And yes, we know you want to go to the country fair and sample the local vintage, and dance till midnight – but maybe reading a few pages before sleep, or on your train ride in or out, might add a layer to your experience.

Anything else?
Lots, of course – and in a next post we’ll look deeper at things to do, people to see, places to visit, and how to build a three-days plan mixing fun, relax and discovery.
Then there is all the rest, and all the rest depends on where you are going, if you are going alone or with a friend, with your partner or with your whole family. That’s too specific for me to write down anything sensible and useful about it.

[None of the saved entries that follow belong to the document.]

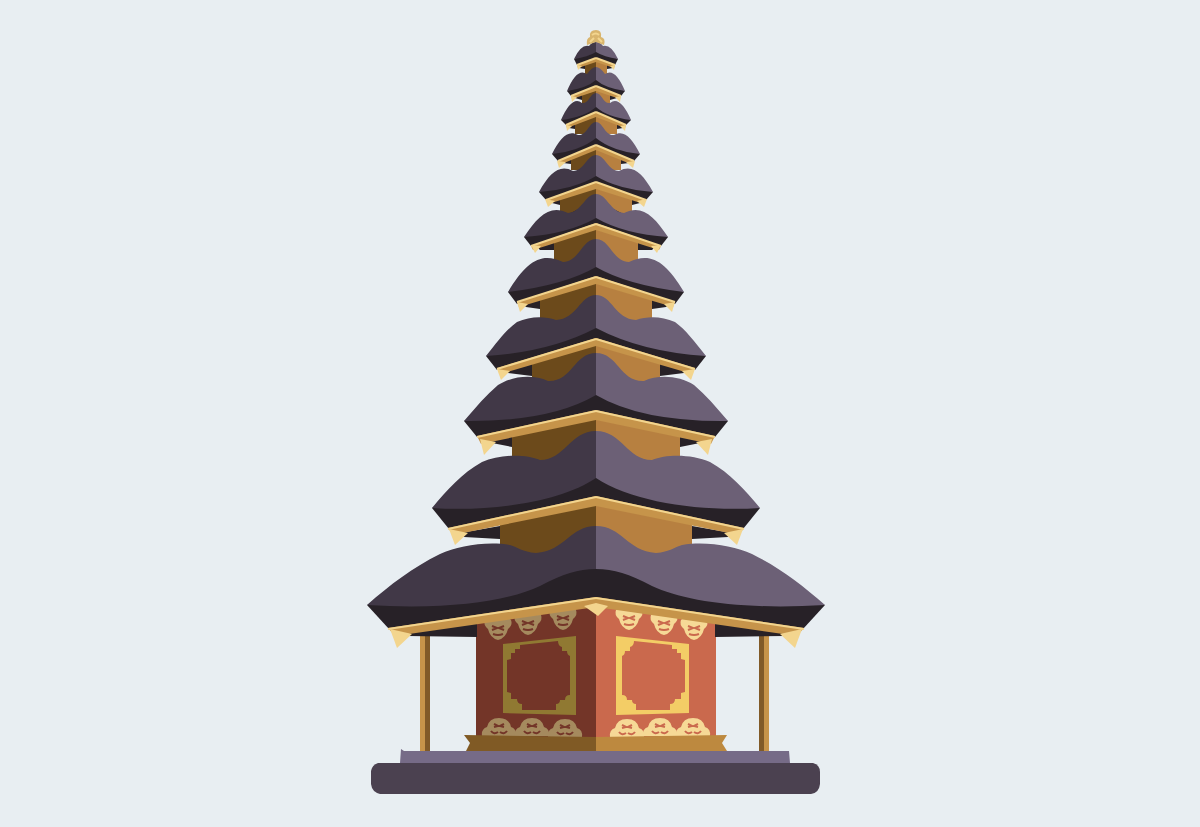
<!DOCTYPE html>
<html lang="en">
<head>
<meta charset="utf-8">
<title>Meru tower</title>
<style>
:root {
  --sky: #e8eef2;
  --thatch-dark: #413847;
  --thatch-light: #6c6076;
  --eave: #272127;
  --timber-dark: #6c4a1b;
  --timber-light: #b78040;
  --trim: #c6944a;
  --trim-edge: #f3d58e;
  --brick-dark: #733528;
  --brick-light: #ca694d;
  --frame-dark: #907932;
  --frame-light: #f3cd66;
  --mask-dark: #a58a5e;
  --mask-light: #f6d996;
  --step: #766b87;
  --plinth: #4b4150;
}
html, body { margin: 0; height: 100%; overflow: hidden; background: var(--sky); }
svg { display: block; width: 1200px; height: 827px; }
.shade { --roof: var(--thatch-dark); --wall: var(--timber-dark); --brick: var(--brick-dark); --mask: var(--mask-dark); --frame: var(--frame-dark); }
.sun { --roof: var(--thatch-light); --wall: var(--timber-light); --brick: var(--brick-light); --mask: var(--mask-light); --frame: var(--frame-light); }
.roof { fill: var(--roof); }
.wall { fill: var(--wall); }
.eave { fill: var(--eave); }
.trim { fill: var(--trim); }
.edge { fill: none; stroke: var(--trim-edge); stroke-width: 2; }
.tail { fill: var(--trim-edge); }
.brick { fill: var(--brick); }
.frame { fill: var(--frame); }
.mask { fill: var(--mask); }
.carving { fill: none; stroke: var(--brick); stroke-width: 2; }
</style>
</head>
<body>
<svg viewBox="0 0 1200 827" role="img" aria-label="Balinese meru temple with eleven thatched roofs">
  <defs>
    <g id="mask">
      <path class="mask" d="M-13-9Q-15-4-10 0Q-8 9 0 11Q8 9 10 0Q15-4 13-9Q8-15 0-15Q-8-15-13-9Z"/>
      <path class="carving" d="M-6-3L-1-1L-6 1M6-3L1-1L6 1M-5 5Q0 7 5 5"/>
    </g>
    <g id="crest">
      <path class="mask" d="M-17 9Q-18 2-12 0Q-10-9 0-9Q10-9 12 0Q18 2 17 9Z"/>
      <path class="carving" d="M-5-3L-1-1L-5 0M5-3L1-1L5 0M-8 4Q-5 8-1 5M8 4Q5 8 1 5"/>
    </g>

    <g id="tower-half">
      <g id="tier-11">
        <path class="eave" d="M577 64L585 62V69L579 68Z"/>
        <path class="wall" d="M585 60H596V74H585Z"/>
        <path class="eave" d="M574 59L577 65L596 59V48Z"/>
        <path class="roof" d="M596 42Q592 42 589 46Q581 44 574 59Q588 57 596 52Z"/>
        <path class="trim" d="M577 65L596 58V62L578 68Z"/>
        <path class="edge" d="M577 65L596 58"/>
        <path class="tail" d="M577 65L578 70L582 66Z"/>
      </g>
      <g id="tier-10">
        <path class="eave" d="M573 96L582 92V100L575 98Z"/>
        <path class="wall" d="M582 90H596V104H582Z"/>
        <path class="eave" d="M567 91L571 96L596 88V76Z"/>
        <path class="roof" d="M596 67Q592 67 587 74Q577 67 567 91Q587 88 596 80Z"/>
        <path class="trim" d="M571 96L596 86V91L572 99Z"/>
        <path class="edge" d="M571 96L596 86"/>
        <path class="tail" d="M571 96L572 102L577 97Z"/>
      </g>
      <g id="tier-9">
        <path class="eave" d="M567 126L575 121V129L569 128Z"/>
        <path class="wall" d="M575 117H596V134H575Z"/>
        <path class="eave" d="M561 120L566 125L596 114V100Z"/>
        <path class="roof" d="M596 93C590 93 589 104 582 103Q572 95 561 120Q585 117 596 107Z"/>
        <path class="trim" d="M566 125L596 112V117L567 128Z"/>
        <path class="edge" d="M566 125L596 112"/>
        <path class="tail" d="M566 125L567 131L572 126Z"/>
      </g>
      <g id="tier-8">
        <path class="eave" d="M560 161L571 155V164L563 163Z"/>
        <path class="wall" d="M571 150H596V170H571Z"/>
        <path class="eave" d="M552 154L558 161L596 147V130Z"/>
        <path class="roof" d="M596 122C589 122 587 136 578 135C568 129 560 138 552 154Q580 151 596 138Z"/>
        <path class="trim" d="M558 161L596 145V150L559 165Z"/>
        <path class="edge" d="M558 161L596 145"/>
        <path class="tail" d="M557 161L559 168L566 162Z"/>
      </g>
      <g id="tier-7">
        <path class="eave" d="M549 200L560 195V205L552 203Z"/>
        <path class="wall" d="M560 188H596V213H560Z"/>
        <path class="eave" d="M539 192L546 200L596 184V166Z"/>
        <path class="roof" d="M596 155C587 155 584 171 573 171C560 164 550 172 539 192Q575 189 596 176Z"/>
        <path class="trim" d="M546 200L596 182V189L548 204Z"/>
        <path class="edge" d="M546 200L596 182"/>
        <path class="tail" d="M545 199L548 207L555 201Z"/>
      </g>
      <g id="tier-6">
        <path class="eave" d="M536 246L554 239V250L540 250Z"/>
        <path class="wall" d="M554 228H596V262H554Z"/>
        <path class="eave" d="M524 237L531 246L596 226V200Z"/>
        <path class="roof" d="M596 194C585 194 582 212 568 213C550 204 538 216 524 237Q568 234 596 218Z"/>
        <path class="trim" d="M531 246L596 223V230L533 250Z"/>
        <path class="edge" d="M531 246L596 224"/>
        <path class="tail" d="M531 245L535 253L541 246Z"/>
      </g>
      <g id="tier-5">
        <path class="eave" d="M521 304L540 297V309L526 307Z"/>
        <path class="wall" d="M540 284H596V321H540Z"/>
        <path class="eave" d="M508 292L517 304L596 280V250Z"/>
        <path class="roof" d="M596 239C582 239 580 261 563 262C542 252 527 260 508 292Q565 285 596 267Z"/>
        <path class="trim" d="M517 302L596 276V284L519 307Z"/>
        <path class="edge" d="M517 302L596 277"/>
        <path class="tail" d="M517 302L520 312L528 304Z"/>
      </g>
      <g id="tier-4">
        <path class="eave" d="M503 371L532 360V376L508 373Z"/>
        <path class="wall" d="M532 346H596V382H532Z"/>
        <path class="eave" d="M486 356L497 370L596 341V310Z"/>
        <path class="roof" d="M596 295C580 295 577 319 556 320C545 316 530 316 517 322C506 330 498 341 486 356Q550 352 596 328Z"/>
        <path class="trim" d="M497 368L596 338V346L500 374Z"/>
        <path class="edge" d="M497 369L596 339"/>
        <path class="tail" d="M497 369L501 380L510 371Z"/>
      </g>
      <g id="tier-3">
        <path class="eave" d="M488 440L512 430V447L492 443Z"/>
        <path class="wall" d="M512 420H596V462H512Z"/>
        <path class="eave" d="M464 421L477 437L596 414V375Z"/>
        <path class="roof" d="M596 353C574 353 572 382 548 381C533 374 512 376 498 385C486 395 476 407 464 421Q550 422 596 395Z"/>
        <path class="trim" d="M477 436L596 410V420L481 444Z"/>
        <path class="edge" d="M477 437L596 411"/>
        <path class="tail" d="M480 439L484 455L496 442Z"/>
      </g>
      <g id="tier-2">
        <path class="eave" d="M460 533L500 526V539L464 537Z"/>
        <path class="wall" d="M500 505H596V555H500Z"/>
        <path class="eave" d="M432 508L449 529L596 499V460Z"/>
        <path class="roof" d="M596 431C570 431 565 460 540 460C526 454 500 454 482 462C462 473 447 490 432 508C492 512 560 502 596 478Z"/>
        <path class="trim" d="M448 528L596 496V506L453 535Z"/>
        <path class="edge" d="M448 529L596 497"/>
        <path class="tail" d="M449 529L455 545L468 533Z"/>
      </g>
      <g id="tier-1">
        <path class="eave" d="M402 634L477 622V637L408 636Z"/>
        <path class="eave" d="M367 605L389 629L596 600V545Z"/>
        <path class="roof" d="M596 526C570 526 565 551 536 553C522 552 518 547 510 545C486 541 458 546 440 554C412 568 391 584 367 605C450 610 508 601 540 586C563 574 578 569 596 569Z"/>
        <path class="trim" d="M388 628L596 597V607L395 636Z"/>
        <path class="edge" d="M388 629L596 598"/>
        <path class="tail" d="M390 629L397 648L412 634Z"/>
      </g>
    </g>

    <g id="shrine-half">
      <path class="brick" d="M476 620L596 602V737H476Z"/>
      <use href="#mask" x="498" y="629"/>
      <use href="#mask" x="528" y="624"/>
      <use href="#mask" x="563" y="619"/>
      <use href="#crest" x="499" y="727"/>
      <use href="#crest" x="532" y="727"/>
      <use href="#crest" x="565" y="728"/>
      <path class="frame" d="M503 644L576 636V715L503 713Z"/>
      <path class="brick" d="M520 645L558 641Q558 646 562 647V651H567Q567 655 570 656V695Q565 695 565 700H560Q560 704 556 704V710H522V704Q517 704 517 699H511V693L507 692V660L511 659V653H515V649H520Z"/>
    </g>
  </defs>

  <rect width="1200" height="827" fill="var(--sky)"/>

  <g id="foundation">
    <path fill="var(--plinth)" d="M378 763H813Q820 765 820 772V784Q819 793 811 794H380Q372 792 371 784V771Q372 765 378 763Z"/>
    <path fill="var(--step)" d="M401 749L404 751H789L790 763H400Z"/>
  </g>

  <g id="posts">
    <path fill="var(--trim)" d="M420 634H426V751H420ZM763 634H769V751H763Z"/>
    <path fill="#805a28" d="M425 634H430V751H425ZM759 634H764V751H759Z"/>
  </g>

  <g id="shrine">
    <use class="shade" href="#shrine-half"/>
    <use class="sun" href="#shrine-half" transform="matrix(-1 0 0 1 1192 0)"/>
    <path fill="#805a25" d="M464 735L596 737V751H466L470 743Z"/>
    <path fill="#bd893f" d="M727 735L596 737V751H727L722 743Z"/>
  </g>

  <g id="tower">
    <use class="shade" href="#tower-half"/>
    <use class="sun" href="#tower-half" transform="matrix(-1 0 0 1 1192 0)"/>
    <path class="tail" d="M584 606L596 603L608 606L598 616Z"/>
  </g>

  <g id="finial">
    <path fill="#d9b56d" d="M587 45Q586 38 590 37Q589 30 596 30Q602 30 601 37Q606 38 604 45L596 42Z"/>
    <path fill="none" stroke="var(--trim-edge)" stroke-width="2" d="M592 35Q596 32 599 35M590 42L594 38M602 42L598 38"/>
  </g>
</svg>
</body>
</html>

But just consider this: the preparation for the trip is in itself part of the trip, and part of the fun. So have fun preparing your weekend.
And please add any suggestion or comment below.
Thank you!

Save

Save

Save

Save

Save

Save

8 Comments

  1. Love the outdoors. Especially when we RV’d in Europe and stayed in the Bordeaux countryside.

  2. Love this post and totally agree! Getting away to the countryside is such a breath of fresh air (literally and figuratively!). I grew up in a rural area, so it always feels like “going home.” Just reading this makes me feel relaxed and like I want to take a weekend trip somewhere. 🙂 My tip was going to be reading a book about or set in the place you’re visiting, but you’ve got that covered. I’ve found that local bookstores often have a great “local” and “regional” section, at least here in the US. So that can be a great place to head after a cafe on your first day there–just browse for something to catch your eye.

  3. Bringing a book is an obvious one, but I love the suggestion about using public transit. My blog focuses on that, but I still think the country is boring. It’s nice to drive through and take a few pics, but the isolation is too much for me.

    • Ah, the isolation can be terrible – I moved in the country after spending all my life in big cities, and sometimes it still feels very isolated and lonely.
      The only solution, for me, is to go out and explore, take photos, etc.
      Either that, or hole up by the fireside, with a good book and a big pot of hot tea.

  4. It is all a matter of perspective, for a city dweller, probably a week or 2 in the countryside would be a lovely idea, however if you were to as them if they can stay there for the rest of their lives, it would be a different matter altogether.

    • “A nice place to visit, but I wouldn’t like to live there” 😀
      I understand perfectly – and indeed, I am quite convinced that a short stay in the countryside can do wonders to relieve stress and fatigue.
      Moving out here permanently is quite another story.

Leave a Reply

%d bloggers like this: